┏━━

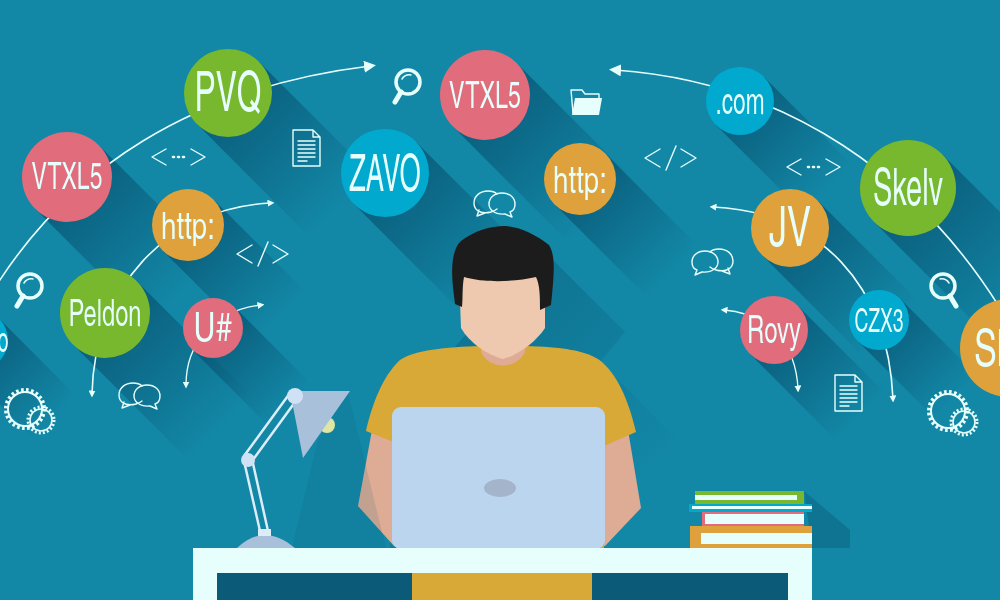
<!DOCTYPE html>
<html lang="en">
<head>
<meta charset="utf-8">
<title>Programmer at a desk</title>
<style>
:root {
  --teal: #1387a6;
  --teal-dark: #0a5a78;
  --white: #e6fffd;
  --green: #78b82f;
  --pink: #e16c7b;
  --orange: #dea13b;
  --blue: #02a9cf;
  --shirt: #d8a937;
  --skin: #efc8b0;
  --skin-shade: #deac95;
  --hair: #1d1c1c;
  --laptop: #bcd5ee;
  --metal: #a9c0da;
}
html, body { margin: 0; overflow: hidden; background: var(--teal); }
svg { display: block; width: 1000px; height: 600px; }
.orbit { fill: none; stroke: var(--white); stroke-width: 1.6; }
.orbit.thin { stroke-width: 1.3; }
.icon { fill: none; stroke: var(--white); stroke-width: 1.4; stroke-linejoin: round; stroke-linecap: round; }
.label { font-family: "TeX Gyre Heros Cn", "Liberation Sans", sans-serif; fill: var(--white); text-anchor: middle; }
.green { fill: var(--green); }
.pink { fill: var(--pink); }
.orange { fill: var(--orange); }
.blue { fill: var(--blue); }
.white { fill: var(--white); }
</style>
</head>
<body>
<svg viewBox="0 0 1000 600" role="img" aria-label="A programmer works at a laptop beneath circles with programming terms">
  <defs>
    <linearGradient id="shadow-fade">
      <stop offset="0" stop-color="#07506e" stop-opacity=".75"/>
      <stop offset=".35" stop-color="#07506e" stop-opacity=".5"/>
      <stop offset="1" stop-color="#07506e" stop-opacity="0"/>
    </linearGradient>
    <linearGradient id="body-shadow" x1="0" y1="0" x2="1" y2="1">
      <stop offset="0" stop-color="#07506e" stop-opacity=".5"/>
      <stop offset=".8" stop-color="#07506e" stop-opacity="0"/>
    </linearGradient>
    <rect id="long-shadow" y="-1" width="3.6" height="2" fill="url(#shadow-fade)"/>
    <marker id="arrow" viewBox="0 0 10 10" refX="5" refY="5" markerWidth="12" markerHeight="12" markerUnits="userSpaceOnUse" orient="auto-start-reverse">
      <path d="M0 0L10 5L0 10Z" fill="#e6fffd"/>
    </marker>
    <marker id="arrow-small" viewBox="0 0 10 10" refX="5" refY="5" markerWidth="7" markerHeight="7" markerUnits="userSpaceOnUse" orient="auto-start-reverse">
      <path d="M0 0L10 5L0 10Z" fill="#e6fffd"/>
    </marker>
    <g id="magnifier" class="icon">
      <circle r="12" stroke-width="3.5"/>
      <path d="M-6 -3Q-3 -8 3 -7" stroke-width="1.5"/>
      <path d="M-7 10L-13 20" stroke-width="5"/>
    </g>
    <g id="document" class="icon">
      <path d="M0 0H20L27 7V36H0ZM20 0V7H27"/>
      <path d="M5 11H22M5 15H22M5 19H22M5 23H22M5 27H22M5 31H14"/>
    </g>
    <g id="chat" class="icon">
      <path d="M17 21C5 24 0 18 0 12C0 5 6 0 14 0C18 0 21 1 23 3M17 21C20 20 22 19 23 18M5 19L3 25L11 22"/>
      <path d="M28 2C36 2 41 7 41 13C41 17 39 20 36 21L38 26L31 23C20 24 15 18 15 13C15 7 20 2 28 2Z"/>
    </g>
    <g id="code" class="icon" stroke-width="1.8">
      <path d="M15 -9L0 0L15 9M36 -9L51 0L36 9M31 -12L21 12"/>
    </g>
    <g id="dots" class="icon">
      <path d="M14 -8L0 0L14 8M39 -8L53 0L39 8"/>
      <path d="M21 0H22M26 0H27M31 0H32" stroke-width="2.6"/>
    </g>
    <g id="gears" class="icon">
      <circle r="17" stroke-width="2"/>
      <circle r="19" stroke-width="4" stroke-dasharray="2.6 2.4" stroke-linecap="butt"/>
      <circle cx="16" cy="11" r="11" stroke-width="1.6"/>
      <circle cx="16" cy="11" r="13" stroke-width="3" stroke-dasharray="2 2.1" stroke-linecap="butt"/>
    </g>
  </defs>

  <rect width="1000" height="600" fill="var(--teal)"/>

  <g id="circle-shadows">
    <use href="#long-shadow" transform="translate(228 93) rotate(45) scale(44)"/>
    <use href="#long-shadow" transform="translate(67 177) rotate(45) scale(45)"/>
    <use href="#long-shadow" transform="translate(188 225) rotate(45) scale(36)"/>
    <use href="#long-shadow" transform="translate(105 313) rotate(45) scale(45)"/>
    <use href="#long-shadow" transform="translate(213 328) rotate(45) scale(30)"/>
    <use href="#long-shadow" transform="translate(385 173) rotate(45) scale(44)"/>
    <use href="#long-shadow" transform="translate(485 95) rotate(45) scale(45)"/>
    <use href="#long-shadow" transform="translate(580 179) rotate(45) scale(36)"/>
    <use href="#long-shadow" transform="translate(740 101) rotate(45) scale(34)"/>
    <use href="#long-shadow" transform="translate(908 188) rotate(45) scale(48)"/>
    <use href="#long-shadow" transform="translate(790 228) rotate(45) scale(39)"/>
    <use href="#long-shadow" transform="translate(774 330) rotate(45) scale(34)"/>
    <use href="#long-shadow" transform="translate(879 320) rotate(45) scale(30)"/>
    <use href="#long-shadow" transform="translate(-22 340) rotate(45) scale(30)"/>
  </g>

  <g id="orbits">
    <path class="orbit" d="M-4 286C70 170 190 88 370 66" marker-end="url(#arrow)"/>
    <path class="orbit" d="M615 70C790 82 920 180 1000 308" marker-start="url(#arrow)"/>
    <path class="orbit" d="M92 394C94 290 165 208 271 203" marker-end="url(#arrow-small)" marker-start="url(#arrow-small)"/>
    <path class="orbit thin" d="M186 385C186 345 212 311 261 305" marker-end="url(#arrow-small)" marker-start="url(#arrow-small)"/>
    <path class="orbit" d="M713 207C820 212 888 285 893 399" marker-start="url(#arrow-small)" marker-end="url(#arrow-small)"/>
    <path class="orbit thin" d="M724 310C770 314 796 345 798 389" marker-start="url(#arrow-small)" marker-end="url(#arrow-small)"/>
  </g>

  <g id="icons">
    <use href="#magnifier" x="408" y="82"/>
    <use href="#magnifier" x="30" y="286"/>
    <g transform="translate(943 286) scale(-1 1)"><use href="#magnifier"/></g>
    <use href="#document" x="293" y="130"/>
    <use href="#document" x="835" y="375"/>
    <use href="#chat" x="474" y="191"/>
    <use href="#chat" x="119" y="383"/>
    <g transform="translate(733 249) scale(-1 1)"><use href="#chat"/></g>
    <use href="#code" x="237" y="254"/>
    <use href="#code" x="645" y="158"/>
    <use href="#dots" x="152" y="157"/>
    <use href="#dots" x="787" y="167"/>
    <use href="#gears" x="25" y="409"/>
    <use href="#gears" x="948" y="411"/>
    <g id="folder">
      <path class="icon" d="M573 113L571 90H582L585 94H599V98"/>
      <path class="white" d="M575 98H602L599 115H572Z"/>
    </g>
  </g>

  <g id="circles">
    <circle class="green" cx="228" cy="93" r="44"/>
    <circle class="pink" cx="67" cy="177" r="45"/>
    <circle class="orange" cx="188" cy="225" r="36"/>
    <circle class="green" cx="105" cy="313" r="45"/>
    <circle class="pink" cx="213" cy="328" r="30"/>
    <circle class="blue" cx="385" cy="173" r="44"/>
    <circle class="pink" cx="485" cy="95" r="45"/>
    <circle class="orange" cx="580" cy="179" r="36"/>
    <circle class="blue" cx="740" cy="101" r="34"/>
    <circle class="green" cx="908" cy="188" r="48"/>
    <circle class="orange" cx="790" cy="228" r="39"/>
    <circle class="pink" cx="774" cy="330" r="34"/>
    <circle class="blue" cx="879" cy="320" r="30"/>
    <circle class="orange" cx="1009" cy="348" r="49"/>
    <circle class="blue" cx="-22" cy="340" r="30"/>
  </g>

  <g id="labels" class="label" lengthAdjust="spacingAndGlyphs">
    <text x="228" y="111" font-size="56" textLength="67" lengthAdjust="spacingAndGlyphs">PVQ</text>
    <text x="67" y="189" font-size="38" textLength="71" lengthAdjust="spacingAndGlyphs">VTXL5</text>
    <text x="188" y="239" font-size="38" textLength="54" lengthAdjust="spacingAndGlyphs">http:</text>
    <text x="105" y="326" font-size="38" textLength="73" lengthAdjust="spacingAndGlyphs">Peldon</text>
    <text x="213" y="341" font-size="40" textLength="39" lengthAdjust="spacingAndGlyphs">U#</text>
    <text x="385" y="191" font-size="52" textLength="72" lengthAdjust="spacingAndGlyphs">ZAVO</text>
    <text x="485" y="108" font-size="38" textLength="72" lengthAdjust="spacingAndGlyphs">VTXL5</text>
    <text x="580" y="193" font-size="38" textLength="54" lengthAdjust="spacingAndGlyphs">http:</text>
    <text x="740" y="114" font-size="38" textLength="49" lengthAdjust="spacingAndGlyphs">.com</text>
    <text x="908" y="205" font-size="52" textLength="70" lengthAdjust="spacingAndGlyphs">Skelv</text>
    <text x="790" y="246" font-size="56" textLength="42" lengthAdjust="spacingAndGlyphs">JV</text>
    <text x="774" y="343" font-size="39" textLength="54" lengthAdjust="spacingAndGlyphs">Rovy</text>
    <text x="879" y="332" font-size="34" textLength="49" lengthAdjust="spacingAndGlyphs">CZX3</text>
    <text x="994" y="366" font-size="52" textLength="40" lengthAdjust="spacingAndGlyphs">Sk</text>
    <text x="3" y="352" font-size="36" textLength="11" lengthAdjust="spacingAndGlyphs">o</text>
  </g>

  <g id="programmer">
    <path d="M553 260L625 332L600 362L690 452V548H390V420L470 330Z" fill="url(#body-shadow)"/>
    <path d="M372 430L358 506L394 546H430V440Z" fill="var(--skin-shade)"/>
    <path d="M628 430L641 508L605 546H570V440Z" fill="var(--skin-shade)"/>
    <path d="M366 431C372 405 382 377 400 360C415 350 445 347 481 346H525C560 347 588 350 602 362C620 378 630 406 636 432L604 446V548H396V443Z" fill="var(--shirt)"/>
    <path d="M481 336H525V352C516 370 490 370 481 352Z" fill="var(--skin-shade)"/>
    <path d="M459 275H545V328C536 342 518 355 503 359C487 355 469 342 461 328Z" fill="var(--skin)"/>
    <path d="M453 288C451 268 452 249 461 241C474 231 490 226 505 226C521 227 536 235 549 245C556 256 554 275 551 305L540 310C540 297 540 285 536 277C515 282 484 283 464 277C462 288 463 298 462 307L455 304Z" fill="var(--hair)"/>
  </g>

  <g id="laptop">
    <rect x="392" y="407" width="213" height="142" rx="9" fill="var(--laptop)"/>
    <ellipse cx="500" cy="488" rx="16" ry="9" fill="#a3b4cb"/>
  </g>

  <g id="lamp">
    <path d="M318 440L348 393L386 548H292Z" fill="#07506e" opacity=".12"/>
    <circle cx="327" cy="425" r="8" fill="#dfe6a4"/>
    <path d="M237 548C247 539 256 535 265 535C275 535 285 540 295 548Z" fill="var(--metal)"/>
    <path d="M244 461L260 531M252 459L268 531M244 456L290 393M252 461L298 398" fill="none" stroke="#dcecf8" stroke-width="2.5"/>
    <rect x="258" y="529" width="13" height="7" fill="#dcecf8"/>
    <path d="M290 391H350L303 458Z" fill="var(--metal)"/>
    <circle cx="248" cy="460" r="7" fill="#cfe1f4"/>
    <circle cx="295" cy="396" r="8" fill="#cfe1f4"/>
  </g>

  <g id="books">
    <path d="M804 491L850 530V548H812Z" fill="#07506e" opacity=".35"/>
    <rect class="green" x="695" y="491" width="109" height="13"/>
    <rect class="white" x="695" y="495" width="102" height="5"/>
    <rect class="blue" x="689" y="504" width="123" height="8"/>
    <rect class="white" x="692" y="506" width="120" height="3"/>
    <rect class="pink" x="702" y="512" width="102" height="14"/>
    <rect class="white" x="705" y="514" width="99" height="10"/>
    <rect class="orange" x="690" y="526" width="122" height="23"/>
    <rect class="white" x="701" y="533" width="111" height="11"/>
  </g>

  <g id="desk">
    <rect x="217" y="573" width="571" height="27" fill="var(--teal-dark)"/>
    <rect x="412" y="573" width="180" height="27" fill="var(--shirt)"/>
    <path class="white" d="M193 548H812V600H788V573H217V600H193Z"/>
  </g>
</svg>
</body>
</html>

┗━━

* **WHAT YOU HAVE TO DO**: Output, exactly as written, only the lines from the beginning of the listing through the line containing "var(--white); stroke-width: 1.6;", both included, and no pictures.

* **WRITTEN SOLUTION**:
<!DOCTYPE html>
<html lang="en">
<head>
<meta charset="utf-8">
<title>Programmer at a desk</title>
<style>
:root {
  --teal: #1387a6;
  --teal-dark: #0a5a78;
  --white: #e6fffd;
  --green: #78b82f;
  --pink: #e16c7b;
  --orange: #dea13b;
  --blue: #02a9cf;
  --shirt: #d8a937;
  --skin: #efc8b0;
  --skin-shade: #deac95;
  --hair: #1d1c1c;
  --laptop: #bcd5ee;
  --metal: #a9c0da;
}
html, body { margin: 0; overflow: hidden; background: var(--teal); }
svg { display: block; width: 1000px; height: 600px; }
.orbit { fill: none; stroke: var(--white); stroke-width: 1.6; }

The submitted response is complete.